Burgers or steak. Craving red meat may also signal a mineral deficiency. Meat is high in iron, selenium, magnesium, calcium, and other essential minerals.

Meat cravings may also suggest you’re not getting enough complete protein in your diet.

“Complete” protein contains all of the amino acids essential for human nutrition and health. Some of these amino acids are missing from plant sources, so if you eat a vegetarian diet, you may not be consuming adequate levels of protein.

Of course, you can get some protein, as well as minerals, from plant sources such as beans, dried fruit, nuts, seeds, and whole grains.

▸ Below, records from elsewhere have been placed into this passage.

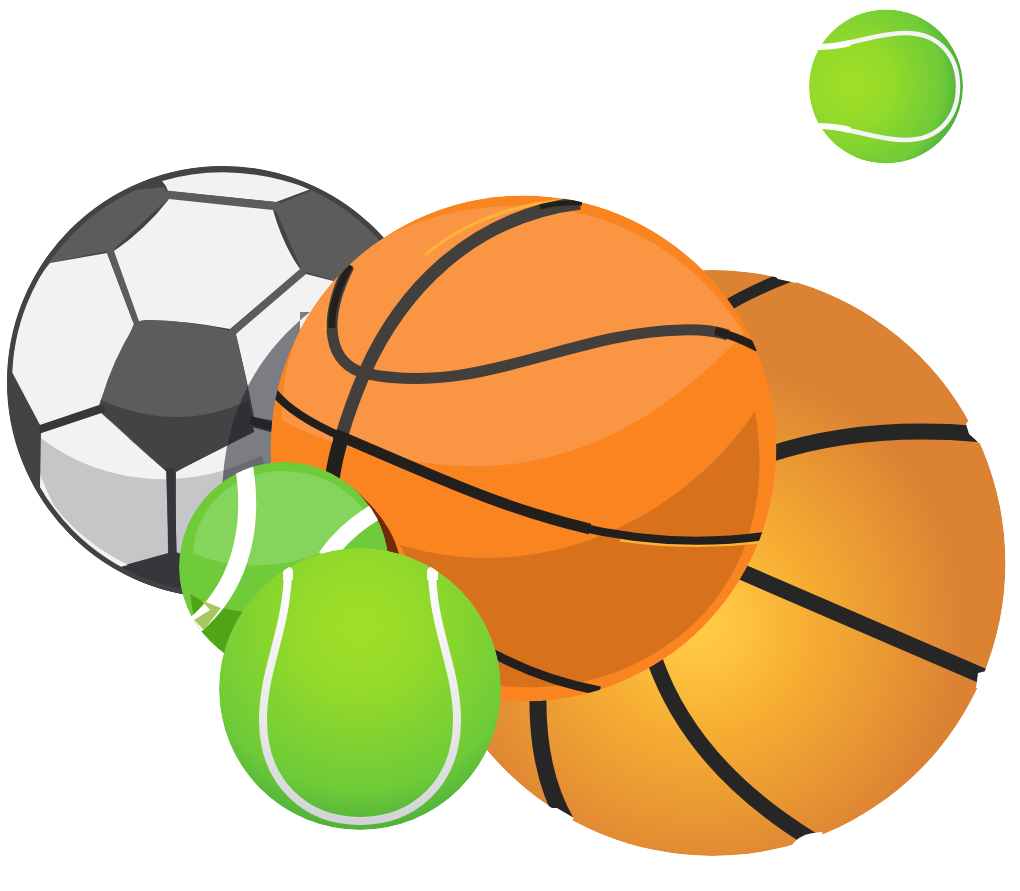
<!DOCTYPE html>
<html lang="en">
<head>
<meta charset="utf-8">
<title>Sports balls</title>
<style>
:root{--paper:#fff;--ink:#262626;--soccer-rim:#434343;--soccer-patch:#5c5c5c;--soccer-panel:#f2f2f2;--orange:#f98420;--orange-light:#fa9643;--orange-shade:#d8711b;--seam-light:#433f3d;--seam-dark:#231f1d;--seam-glow:#fdb338;--green:#70cb3a;--green-light:#85d45b;--green-shade:#50a415;--line:#fff}
html,body{margin:0;background:var(--paper);overflow:hidden}
svg{display:block;width:1020px;height:891px}
.patch{fill:var(--soccer-patch)}
.panel{fill:var(--soccer-panel)}
.seam{fill:none;stroke:var(--ink)}
</style>
</head>
<body>
<svg viewBox="0 0 1020 891" role="img" aria-label="A football, two basketballs and three tennis balls">
<defs>
<radialGradient id="amber" gradientUnits="userSpaceOnUse" cx="700" cy="624" r="262">
<stop offset="0" stop-color="#ffcd46"/><stop offset=".14" stop-color="#fec442"/><stop offset=".42" stop-color="#f6ad32"/><stop offset=".68" stop-color="#eb9b33"/><stop offset="1" stop-color="#dc8233"/>
</radialGradient>
<radialGradient id="lime" cx=".5" cy=".28" r=".74">
<stop offset="0" stop-color="#a0df26"/><stop offset=".3" stop-color="#95da2a"/><stop offset=".78" stop-color="#6ecb38"/><stop offset="1" stop-color="#4aae3b"/>
</radialGradient>
<radialGradient id="lime-side" cx=".28" cy=".48" r=".74">
<stop offset="0" stop-color="#a0df26"/><stop offset=".35" stop-color="#94da2a"/><stop offset=".8" stop-color="#6ecb38"/><stop offset="1" stop-color="#46a83d"/>
</radialGradient>
<linearGradient id="tennis-line" x1="0" y1="0" x2="0" y2="1">
<stop offset="0" stop-color="#fff"/><stop offset=".6" stop-color="#e9e9ea"/><stop offset="1" stop-color="#d3d3d5"/>
</linearGradient>
<clipPath id="football-clip"><circle cx="223" cy="382" r="216"/></clipPath>
<clipPath id="football-inner"><circle cx="226" cy="384" r="213"/></clipPath>
<clipPath id="basketball-clip"><circle cx="523.5" cy="448.5" r="253"/></clipPath>
<clipPath id="amber-clip"><circle cx="712.5" cy="563" r="293"/></clipPath>
<clipPath id="small-tennis-clip"><circle cx="284" cy="567" r="105"/></clipPath>
<clipPath id="front-tennis-clip"><circle cx="360" cy="689" r="141"/></clipPath>
<clipPath id="far-tennis-clip"><circle cx="886" cy="86.500" r="77"/></clipPath>
</defs>

<g id="football" clip-path="url(#football-clip)">
<circle cx="223" cy="382" r="216" fill="var(--soccer-rim)"/>
<path class="patch" d="M48 263Q86 211 136 190L164 187L169 198L113 250Z"/>
<path class="patch" d="M274 206L312 190Q352 208 390 240L345 284L302 271Z"/>
<path class="panel" d="M162 181Q232 160 311 189L276 202L168 191Q166 185 162 181Z"/>
<path class="panel" d="M50 263L107 253L134 324L99 405L40 425L12 372C14 326 29 287 50 263Z"/>
<g fill="none" stroke="var(--soccer-patch)" stroke-width="9">
<path d="M166 195L280 207"/><path d="M110 248L140 328"/><path d="M304 271L232 334"/>
</g>
<path class="panel" d="M169 199L273 210Q283 245 300 269L230 329Q190 321 148 320L140 324L114 251Q146 229 169 199Z"/>
<path class="panel" d="M306 274L345 284L290 424L254 417L247 382L236 334Z"/>
<path class="panel" d="M41 432L100 412L167 472L168 553L122 566Q72 540 40 487Z"/>
<path class="panel" d="M176 472L252 427L300 440L290 560L240 575L176 552Z"/>
<path class="patch" d="M145 320Q190 320 235 332Q245 370 254 420Q254 431 249 434L179 470Q172 474 165 470Q130 441 101 411Q98 405 102 397Q113 360 134 326Q138 320 145 320Z"/>
<path d="M101 400Q178 434 249 400L254 432L179 470Q172 474 165 470L101 411Z" fill="var(--soccer-rim)"/>
<path d="M24 424C95 490 190 492 262 455L290 600H130Q58 550 24 424Z" fill="#55555f" opacity=".28"/>
<path d="M310 312Q222 382 222 500H300V312Z" fill="#20232c" opacity=".56"/>
<g fill="none" stroke="#36373a" stroke-width="8">
<path d="M38 430L104 408"/><path d="M170 468L173 560"/><path d="M250 420L285 430" stroke="#222429"/>
</g>
<path d="M122 566L174 552L240 575V600H150Z" fill="#36373a"/>
<path d="M11 372L40 426L39 487Q8 437 11 372Z" fill="#434343"/>
<path d="M40 485Q70 536 128 565L120 567Q68 540 40 495Z" fill="#f2f2f2"/>
</g>
<circle cx="223" cy="382" r="213.500" fill="none" stroke="var(--soccer-rim)" stroke-width="5"/>

<g id="amber-basketball" clip-path="url(#amber-clip)">
<circle cx="712.5" cy="563" r="293" fill="url(#amber)"/>
<g class="seam" stroke-width="16">
<path d="M720 310Q748 292 790 276" stroke-width="12"/>
<path d="M768 455Q860 424 978 434"/>
<path d="M735 569L985 677"/>
<path d="M654 658C676 722 724 786 812 840"/>
<path d="M538 690Q536 770 566 822" stroke-width="17"/>
</g>
</g>
<g id="seam-notches" fill="var(--paper)">
<path d="M773 274L778 279L796 283L790 268Z"/>
<path d="M966 424L969 434L979 443L990 438L972 415Z"/>
<path d="M990 670L978 673L976 688L990 688Z"/>
<path d="M792 845Q800 833 822 832L828 848Z"/>
<path d="M550 808L557 808L574 818L566 828Z"/>
</g>

<g id="basketball" clip-path="url(#basketball-clip)">
<circle cx="523.5" cy="448.5" r="253" fill="var(--orange)"/>
<path d="M755 411C774 520 732 610 650 656C590 690 530 692 470 682L400 545C550 590 690 510 755 411Z" fill="var(--orange-shade)"/>
<path d="M282 420C280 310 355 213 505 206C617 202 700 262 744 333C690 390 610 459 490 466C410 468 330 447 282 420Z" fill="var(--orange-light)"/>
<g fill="none" stroke="var(--seam-glow)" stroke-width="3">
<path d="M440 380C540 362 638 318 722 329"/>
<path d="M326 330C328 305 336 282 347 267"/>
<path d="M425 255Q485 205 575 199"/>
<path d="M620 540Q690 550 760 542"/>
</g>
<g fill="none" stroke="var(--seam-light)" stroke-width="11">
<path d="M580 203C470 217 400 292 364 374Q350 407 341 438" stroke-width="13"/>
<path d="M349 266C321 322 328 366 368 374C480 396 570 332 682 330Q708 329 728 335"/>
</g>
<g fill="none" stroke="var(--seam-dark)">
<path d="M350 265Q330 302 332 328" stroke-width="7"/>
<path d="M540 207Q560 202 582 203" stroke-width="5"/>
<path d="M715 331Q736 336 758 348" stroke-width="8"/>
<path d="M342 436Q335 458 332 480" stroke-width="15"/>
<path d="M274 392Q292 415 342 437" stroke-width="8"/>
<path d="M335 434C430 474 500 508 590 529" stroke-width="11"/>
<path d="M575 526Q670 549 765 536" stroke-width="8"/>
<path d="M480 646Q535 679 600 691" stroke-width="9"/>
</g>
<path d="M350 486Q390 518 399 554L370 550Z" fill="#732b05"/>
</g>

<g id="small-tennis-ball" clip-path="url(#small-tennis-clip)">
<circle cx="284" cy="567" r="105" fill="var(--green)"/>
<path d="M193 553C196 508 229 474 280 471C325 471 354 492 371 521C320 570 240 575 193 553Z" fill="var(--green-light)"/>
<path d="M190 594Q215 610 250 612L230 660L195 625Z" fill="var(--green-shade)"/>
<path d="M243 460C257 535 235 592 194 626" fill="none" stroke="var(--line)" stroke-width="18"/>
<path d="M326 557Q346 528 382 508" fill="none" stroke="var(--line)" stroke-width="17"/>
<path d="M201 600L221 608L204 630L194 620L210 610Z" fill="#a8c85e"/>
</g>

<g id="front-tennis-ball" clip-path="url(#front-tennis-clip)">
<circle cx="360" cy="689" r="141" fill="url(#lime)"/>
<path d="M288 568C288 628 263 668 263 720C263 783 306 821 360 821C414 821 457 783 457 720C457 668 432 628 432 568" fill="none" stroke="url(#tennis-line)" stroke-width="8"/>
<path d="M283 572L288 565L293 570V580H283ZM427 570L432 565L438 572V580H427Z" fill="var(--line)"/>
</g>

<g id="far-tennis-ball" clip-path="url(#far-tennis-clip)">
<circle cx="886" cy="86.500" r="77" fill="url(#lime-side)"/>
<path d="M815 47C850 47 873 33 905 33C941 33 958 58 958 86.500C958 115 941 140 905 140C873 140 850 126 815 126" fill="none" stroke="#f4f4f4" stroke-width="4.500"/>
<path d="M815 47Q835 47 850 43M815 126Q835 126 850 130" fill="none" stroke="var(--line)" stroke-width="6"/>
</g>
</svg>
</body>
</html>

Plus, taking 250 mg of vitamin C twice daily can increase absorption of iron from these non-meat foods.

In any case, you need to get your iron (and calcium) from food—not supplements. Calcium and iron supplements are downright dangerous for your health, as I often report.

So if you find yourself craving a burger or steak, fire up the grill and get the nutrients you need straight from the source.

Salty snacks. With all of the unscientific salt restrictions being pushed by the government and its co-dependent consumer health groups, you may have fallen victim to a “low-salt” diet.

But as I just wrote in July’s issue of Insiders’ Cures…don’t believe the hype. Your body NEEDS salt. So, this is one craving that’s as straightforward as they come.

Studies have shown that cutting salt is not a solution for high blood pressure or heart disease for most people. In fact, as I’ve reported before, researchers have found that a lack of salt can actually create cardiovascular and metabolic problems.

And that’s not all. An interesting research review reported that salt deficiency can result in a condition called anhedonia—which occurs when you can’t get any joy or pleasure from activities that normally make you happy.2

Anhedonia is one of the main symptoms of major depressive disorder. (So even if you’re not craving it, consider boosting your salt intake if you’re having mood issues.)

The question, of course, is how much salt should you eat, and from where?

The government’s puny and dangerous recommendation of 2,300 mg a day isn’t nearly enough. I think you can go as high as 4,000 mg a day (nearly 2 teaspoons). As I’ve noted before, Koreans routinely eat this much salt—and they have some of the world’s lowest rates of high blood pressure and heart disease.

But make sure that salt isn’t from chips, crackers, or other packaged, junk foods. Instead, try a handful of salted nuts or seeds (pumpkin seeds are a great choice this time of year). Both are highly nutritious and great for your health.

And don’t be afraid to add salt (in moderation) to vegetables, meat, or other healthy foods when you’re having a craving. Dark chocolate with sea salt may even satisfy two cravings in one!

In fact, I recommend sea salt, which, unlike regular table salt, has minimal processing. Plus, sea salt has trace amounts of calcium, iron, magnesium, potassium, and zinc.

Sweet treats. A simple premise is that if you’re craving cookies, candy, or other sugary substances, your blood sugar may be low.

But indulging in desserts can make your blood sugar spike—and then plummet. That can lead to Type II diabetes, obesity, and other serious diseases.

A better solution is to eat at least two servings a day of whole, fresh fruit.

Not only does fruit contain the natural sugar fructose, but it also has fiber—which helps your body absorb the fructose more slowly, without the spikes associated with the cane sugar found in many sugary foods and beverages. And, of course, fruits contain a wide range of nutrients.

But if your sugar cravings are frequent and fruit doesn’t satisfy them, consider seeing your doctor to be evaluated for possible diabetes or an endocrine disorder like polycystic ovarian syndrome (PCOS).

The bottom line is that your body is constantly communicating with you. And food cravings are just one example.

So, pay attention to what your brain and body are telling you. “Giving in” to your cravings in a healthy way can help keep you well-nourished…and physically and psychologically satisfied.



2“The biopsychology of salt hunger and sodium deficiency.” Pflugers Arch. 2015 Mar; 467(3): 445–456.